Some for-profit instructors pointed out sub-par class work submitted by GAO investigators who posed as students, but the report detailed many instances of educators who didn’t “adhere to grading standards.” One instructor accepted photos of political figures and celebrities in lieu of an essay questions response, and gave the student a passing grade.
“While I am pleased to see that many individual instructors offered assistance to GAO undercover students turning in substandard work, the fact that many of the schools accepted incomplete and plagiarized work — sometimes for full credit — leads me to question whether for-profit college students are truly receiving the quality education they are promised to prepare them for a good job,” Harkin said.
Federal statistics have shown that students who attend for-profit schools – many with large web-based course selections – are more likely to default on their loans than students who attend public or nonprofit colleges and universities.
The U.S. Department of Education (ED) last year instituted “gainful employment” rules meant to more strictly regulate the for-profit education sector, which hauls in a massive amount of federally subsidized student loans every year.
During the 2009-10 academic year, for example, for-profit colleges received more than $32 billion in grants and loans from federal student aid programs.
“It is obvious that Congress must step in to hold this heavily federally subsidized industry more accountable,” Harkin said.
The latest GAO report comes two months after the Senate’s Health, Education, Labor, and Pensions Committee charged that more than $1 billion in Post-9/11 G.I. Bill benefits were spent by students at eight for-profit schools last year.
Errors in the September report were revealed by critics of the Senate findings and later acknowledged by federal officials, and the findings were revised.
“We should be dubious of this new report given the one-sided nature of Senator Harkin’s inquiry into the proprietary sector of higher education and serious flaws in the previous GAO report regarding this sector,” said Brian Moran, interim CEO and president of the Association of Private Sector Colleges and Universities (APSCU), a trade group based in Washington, D.C. “Unfortunately, Senator Harkin has chosen to target just one sector of higher education, while similar questions could and should be raised about the non-profit sector.”
Moran said the GAO report targeted bad actors at a few of the country’s thousands of for-profit colleges in an effort to paint the industry as corrupt.
“The reality is that the overwhelming majority of schools in the private sector have proven invaluable in preparing non-traditional students facing unique challenges so they can compete for jobs in a challenging economy,” he said.
The most recent GAO findings included dishonest course registration at one for-profit college.
The undercover student requested part-time enrollment at the college, and signed up for two classes there.
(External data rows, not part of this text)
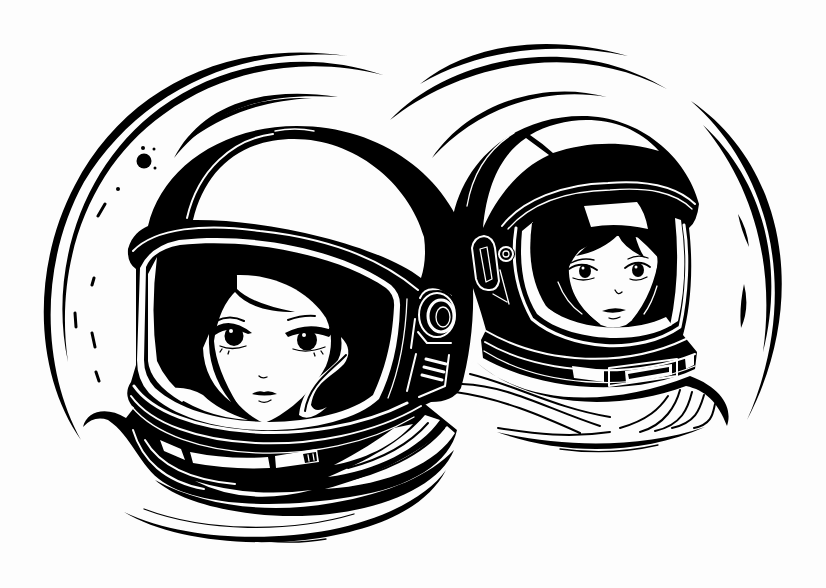
<!DOCTYPE html>
<html lang="en">
<head>
<meta charset="utf-8">
<title>Two astronauts</title>
<style>
:root { --ink: #000; --paper: #fdfdfd; }
html, body { margin: 0; background: var(--paper); overflow: hidden; }
svg { display: block; width: 826px; height: 588px; }
.ink { fill: var(--ink); }
.paper { fill: var(--paper); }
.ink-line, .paper-line { fill: none; stroke-width: 2; stroke-linecap: round; stroke-linejoin: round; }
.ink-line { stroke: var(--ink); }
.paper-line { stroke: var(--paper); }
.thin { stroke-width: 1.3; }
.mid { stroke-width: 3; }
.bold { stroke-width: 4.5; }
</style>
</head>
<body>
<svg viewBox="0 0 826 588" role="img" aria-label="Ink drawing of two astronauts in helmets">
  <rect class="paper" width="826" height="588"/>

  <g id="orbit-rings">
    <path class="ink" d="M81 440C35 375 30 270 75 185C125 90 225 38 348 56C235 45 137 95 84 182C38 265 42 370 81 440Z"/>
    <path class="ink" d="M68 362C48 270 82 165 160 108C225 60 310 50 383 75C310 56 228 67 164 114C88 168 54 265 68 362Z"/>
    <path class="ink" d="M174 158C198 112 250 84 338 97C265 92 215 108 174 158Z"/>
    <path class="ink" d="M192 138C222 108 262 97 312 98C268 101 232 110 192 138Z"/>
    <path class="ink" d="M420 84C470 43 550 33 628 56C555 41 480 49 420 84Z"/>
    <path class="ink" d="M390 120C445 62 565 28 667 89C570 38 458 66 390 120Z"/>
    <path class="ink" d="M432 158C470 102 545 80 607 97C545 86 478 107 432 158Z"/>
    <path class="ink" d="M691 101C785 165 810 300 747 420C800 300 775 175 691 101Z"/>
    <path class="ink" d="M703 125C763 180 785 265 763 352C775 268 755 188 703 125Z"/>
    <path class="ink" d="M738 214Q747 228 749 247Q741 230 738 214ZM744 284Q750 308 741 328Q739 308 744 284Z"/>
    <circle class="ink" cx="144" cy="161" r="7.5"/>
    <circle class="ink" cx="143" cy="148" r="2"/><circle class="ink" cx="154" cy="149" r="1.5"/><circle class="ink" cx="155" cy="168" r="1.5"/><circle class="ink" cx="118" cy="189" r="2"/>
    <path class="ink-line mid" d="M105 204L98 216M94 278L92 285M75 313L76 327M92 333L95 347M96 372L99 381"/>
  </g>

  <g id="astronaut-right">
    <g id="right-suit">
      <path class="paper" d="M455 378L486 350L690 372Q722 390 727 425L620 445L500 428Z"/>
      <path class="ink" d="M476 362C525 405 610 408 690 376C722 388 733 408 727 426C718 402 705 390 686 386C615 412 530 408 476 362Z"/>
      <path class="ink-line" d="M455 392C500 398 540 415 580 433M462 384C510 386 545 408 600 426M470 374C515 385 555 408 610 417M498 428C535 434 570 438 610 432M640 432C665 425 676 405 680 390M655 431C682 425 688 408 692 392M620 428C648 420 660 408 668 396M672 428C697 422 700 408 704 395M694 428C713 424 713 412 715 404"/>
      <path class="ink" d="M497 432C560 447 640 449 705 427C640 456 560 455 497 432Z"/>
      <path class="ink-line thin" d="M560 449Q610 456 658 445"/>
    </g>
    <g id="right-helmet">
      <path class="ink" d="M452 222C462 160 515 116 582 116C640 116 687 157 699 204Q697 222 689 228C694 270 690 310 683 335L697 352L695 369C640 395 550 395 483 358L481 340L486 330C478 300 466 270 452 222Z"/>
      <path class="paper" d="M483 228C487 183 502 154 526 138L549 155C519 169 498 195 483 228Z"/>
      <path class="paper" d="M530 135C568 113 625 113 659 151C622 140 585 142 553 153Q542 143 530 135Z"/>
      <path class="paper-line thin" d="M467 206C473 170 490 148 514 133"/>
      <path class="paper-line" d="M502 226C522 200 563 184 608 183C645 180 675 185 695 204"/>
      <path class="paper-line thin" d="M508 229C530 204 565 191 610 190C648 187 675 192 692 209"/>
    </g>
    <g id="right-visor">
      <path class="paper-line mid" d="M516 228C511 260 517 292 532 319C570 351 640 355 680 327C687 295 689 255 684 225"/>
      <path class="paper" d="M681 220Q689 273 678 321L670 326Q681 275 675 218Z"/>
      <path class="paper" d="M522 231Q517 283 537 314C567 341 638 346 672 325L666 317C630 334 576 330 548 308Q527 277 533 222Z"/>
      <path class="ink" d="M532 223Q525 273 546 306C572 328 632 333 667 315Q680 262 672 214Z"/>
      <path class="paper" d="M584 206L637 202Q645 212 648 229Q617 222 591 227Z"/>
    </g>
    <g id="right-face">
      <path class="paper" d="M570 255C565 285 576 306 601 325Q613 330 626 325C643 313 654 293 657 268C659 255 655 246 648 238L604 235Q590 246 570 255Z"/>
      <path class="ink" d="M560 263C571 240 584 230 610 230C645 227 662 242 663 263Q653 252 647 246L635 235Q639 250 645 258Q624 248 618 235Q602 251 576 256L592 241Q574 250 565 277Z"/>
      <path class="ink" d="M552 270Q573 304 600 324Q571 320 548 304ZM660 250Q655 292 632 320L652 315Q667 285 667 250Z"/>
      <path class="paper-line thin" d="M558 282Q566 303 582 314M657 286Q652 303 644 314"/>
      <path class="ink-line" d="M569 269Q582 260 597 270M625 268Q638 258 650 267"/>
      <path class="ink-line thin" d="M571 263Q582 257 594 260M628 259Q638 254 648 258M573 278Q583 282 594 278M630 279Q638 282 647 277M615 290Q618 296 622 292"/>
      <ellipse class="ink" cx="585" cy="271" rx="6" ry="7"/><ellipse class="ink" cx="638" cy="270" rx="6" ry="7"/>
      <circle class="paper" cx="583" cy="268" r="1.5"/><circle class="paper" cx="636" cy="267" r="1.5"/>
      <path class="ink" d="M602 311Q614 306 626 310Q614 315 602 311Z"/>
      <path class="ink-line thin" d="M609 318Q614 320 620 317"/>
    </g>
    <g id="right-hardware">
      <path class="paper-line" d="M472 248Q474 237 484 236Q493 237 495 248L499 281Q497 291 488 290Q479 290 476 279Z"/>
      <path class="paper-line thin" d="M480 249L487 247L492 279L486 282ZM493 294L507 302M500 270L509 304"/>
      <circle class="ink" cx="506" cy="254" r="9"/>
      <circle class="paper-line" cx="506" cy="254" r="7"/><circle class="paper-line thin" cx="506" cy="254" r="3"/>
      <path class="paper-line" d="M486 331C545 365 625 368 686 339M485 342C540 374 630 380 695 354"/>
      <path class="paper-line thin" d="M484 351C540 386 630 393 695 366"/>
      <path class="paper" d="M572 366L604 370V382L574 378Z"/>
      <path class="paper" d="M625 371L672 364V375L626 383Z"/>
      <path class="ink" d="M628 374L669 367V372L629 379Z"/>
      <path class="paper-line" d="M609 368V386L677 376V359Z"/>
      <path class="paper" d="M685 358L694 354V365L686 369Z"/>
    </g>
  </g>

  <g id="astronaut-left">
    <g id="left-suit">
      <path class="paper" d="M82 426Q94 408 120 412L440 405Q462 425 452 455C420 500 330 530 230 515C160 500 150 460 125 435Z"/>
      <path class="ink" d="M83 427C87 411 106 406 126 418L140 400L420 400L457 430C450 462 412 488 350 497C285 508 202 508 163 482C139 466 132 436 108 420Q94 415 83 427Z"/>
      <path class="paper" d="M455 433C438 462 390 485 325 489C370 477 420 455 447 426ZM440 420C420 449 375 471 328 477C366 461 402 442 425 415ZM413 424C394 446 362 460 334 465C359 452 378 440 394 428Z"/>
      <path class="ink-line" d="M444 428C422 455 380 474 340 482M428 423C408 446 378 460 348 468"/>
      <path class="paper-line" d="M133 430C142 460 165 482 204 489M145 440C160 466 190 480 235 484"/>
      <path class="paper" d="M195 481Q250 498 312 490Q246 507 195 481Z"/>
      <path class="ink" d="M454 450C435 497 345 524 255 514C205 508 174 496 155 480C205 507 270 514 332 503C390 493 430 475 454 450Z"/>
      <path class="ink" d="M124 512C185 541 270 541 330 530C385 519 428 496 446 470C425 511 370 532 305 540C235 547 165 537 124 512Z"/>
      <path class="ink-line thin" d="M144 509C205 532 290 533 354 514M266 541Q298 544 326 539"/>
    </g>
    <g id="left-helmet">
      <path class="ink" d="M128 249C132 235 140 230 148 226C161 169 221 126 297 126C382 126 449 177 468 246C477 285 474 342 461 388Q453 402 431 402L406 414C367 451 195 461 132 406Q123 394 131 382L136 365V269Q127 263 128 249Z"/>
      <path class="paper" d="M193 220C205 170 240 139 294 139C354 139 408 182 424 237Q427 260 421 278C383 248 275 219 193 220Z"/>
      <path class="paper-line" d="M187 218C198 170 233 139 273 134"/>
      <path class="paper-line thin" d="M275 131Q295 127 314 131"/>
      <path class="paper-line" d="M133 251C155 228 205 223 260 231C326 238 380 258 418 290"/>
    </g>
    <g id="left-visor">
      <path class="paper" d="M140 268Q150 246 179 240C260 231 347 253 391 285Q401 294 400 307C399 345 391 375 379 399C338 438 202 445 149 393Q137 380 137 360Z"/>
      <path class="ink" d="M146 267Q153 250 180 245C257 237 343 258 386 288Q395 295 394 307C392 345 384 371 373 395C332 429 207 435 155 388Q144 376 144 360Z"/>
      <path class="paper" d="M148 274L157 257Q150 310 157 361Q166 382 187 398L182 402Q150 383 148 361Z"/>
      <path class="paper-line thin" d="M407 299Q405 355 388 398"/>
      <path class="paper" d="M166 389Q185 385 203 395Q218 410 248 420Q201 417 166 389Z"/>
    </g>
    <g id="left-face">
      <path class="paper" d="M237 275C273 274 308 290 326 318Q336 340 326 366C312 393 284 416 264 423C242 414 221 389 214 357C207 321 219 300 237 275Z"/>
      <path class="ink" d="M237 275Q228 290 235 292C247 306 267 312 295 312Q252 304 237 289Z"/>
      <path class="ink" d="M237 275C205 288 198 318 204 346Q211 384 238 405Q216 369 214 341Q219 306 237 290Z"/>
      <path class="paper" d="M209 334Q207 372 231 402Q204 381 203 348Z"/>
      <path class="paper" d="M341 337Q354 350 344 364C329 379 315 382 311 405Q315 414 327 407Q309 423 299 415C303 383 325 375 338 360Q343 350 341 337Z"/>
      <path class="ink-line" d="M346 355C330 372 309 384 305 411"/>
      <path class="ink" d="M210 331Q228 314 252 333L248 334Q229 325 215 335ZM285 333Q307 321 332 330L337 327L329 337Q307 329 288 337Z"/>
      <path class="ink-line" d="M216 321Q230 314 244 321M288 320Q302 315 315 316"/>
      <path class="ink-line thin" d="M220 346Q232 351 246 346M293 349Q307 354 325 347M211 332L207 328M214 330L211 325M328 331L334 323M222 349L220 352M229 351L228 354M321 351L323 354M314 353L315 356M259 376Q262 379 267 377"/>
      <ellipse class="ink" cx="234" cy="336" rx="9.5" ry="10"/><ellipse class="ink" cx="307" cy="340" rx="10" ry="10.5"/>
      <circle class="paper" cx="231" cy="331" r="2"/><circle class="paper" cx="304" cy="335" r="2"/>
      <path class="ink" d="M252 394Q258 390 264 392Q270 390 277 394Q264 397 252 394Z"/>
      <path class="ink-line thin" d="M259 401Q265 404 271 400"/>
    </g>
    <g id="left-hardware">
      <path class="paper-line" d="M420 298Q425 287 438 290L451 296M415 319L411 348M418 332L427 343L451 343"/>
      <ellipse class="ink" cx="438" cy="315" rx="22" ry="25"/>
      <ellipse class="paper-line" cx="437" cy="315" rx="18" ry="22"/>
      <ellipse class="paper-line mid" cx="441" cy="316" rx="13" ry="16"/>
      <ellipse class="paper-line thin" cx="443" cy="317" rx="7" ry="10"/>
      <path class="paper-line mid" d="M426 359L446 364M424 367L444 372M422 375L442 380"/>
      <path class="paper-line" d="M416 354L407 391M449 355L445 386L419 397"/>
      <path class="paper-line mid" d="M134 386C170 438 315 450 407 403"/>
      <path class="paper-line" d="M131 396C171 452 326 462 421 406"/>
      <path class="paper-line thin" d="M132 407C178 462 322 471 414 417"/>
      <path class="paper" d="M160 440L181 449L185 460L164 451ZM190 452Q229 460 268 457L270 468Q231 470 193 463ZM275 456L317 449L319 462L276 468Z"/>
      <path class="ink" d="M303 454L316 452L317 461L305 463Z"/>
      <path class="paper-line thin" d="M308 455L309 461M313 454L314 460"/>
    </g>
  </g>
</svg>
</body>
</html>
The student later found that she had access to three courses provided online, so the student completed the class, and was told later by a college staff member that she would be charged for the extra class that she did not request.
Only three of the 15 GAO investigators who applied to for-profit schools with fake high school diplomas were denied entry.
The GAO report includes examples of instructors who complied with federal academic guidelines and standards.
One instructor, after repeatedly trying to contact an undercover GAO student who had not participated in online class discussions or turned in assignments, locked the student out of the class.
One college that expels students who don’t maintain a 65 percent average after the first five weeks of a semester followed through on the policy and dismissed a faux student when she didn’t meet academic standards.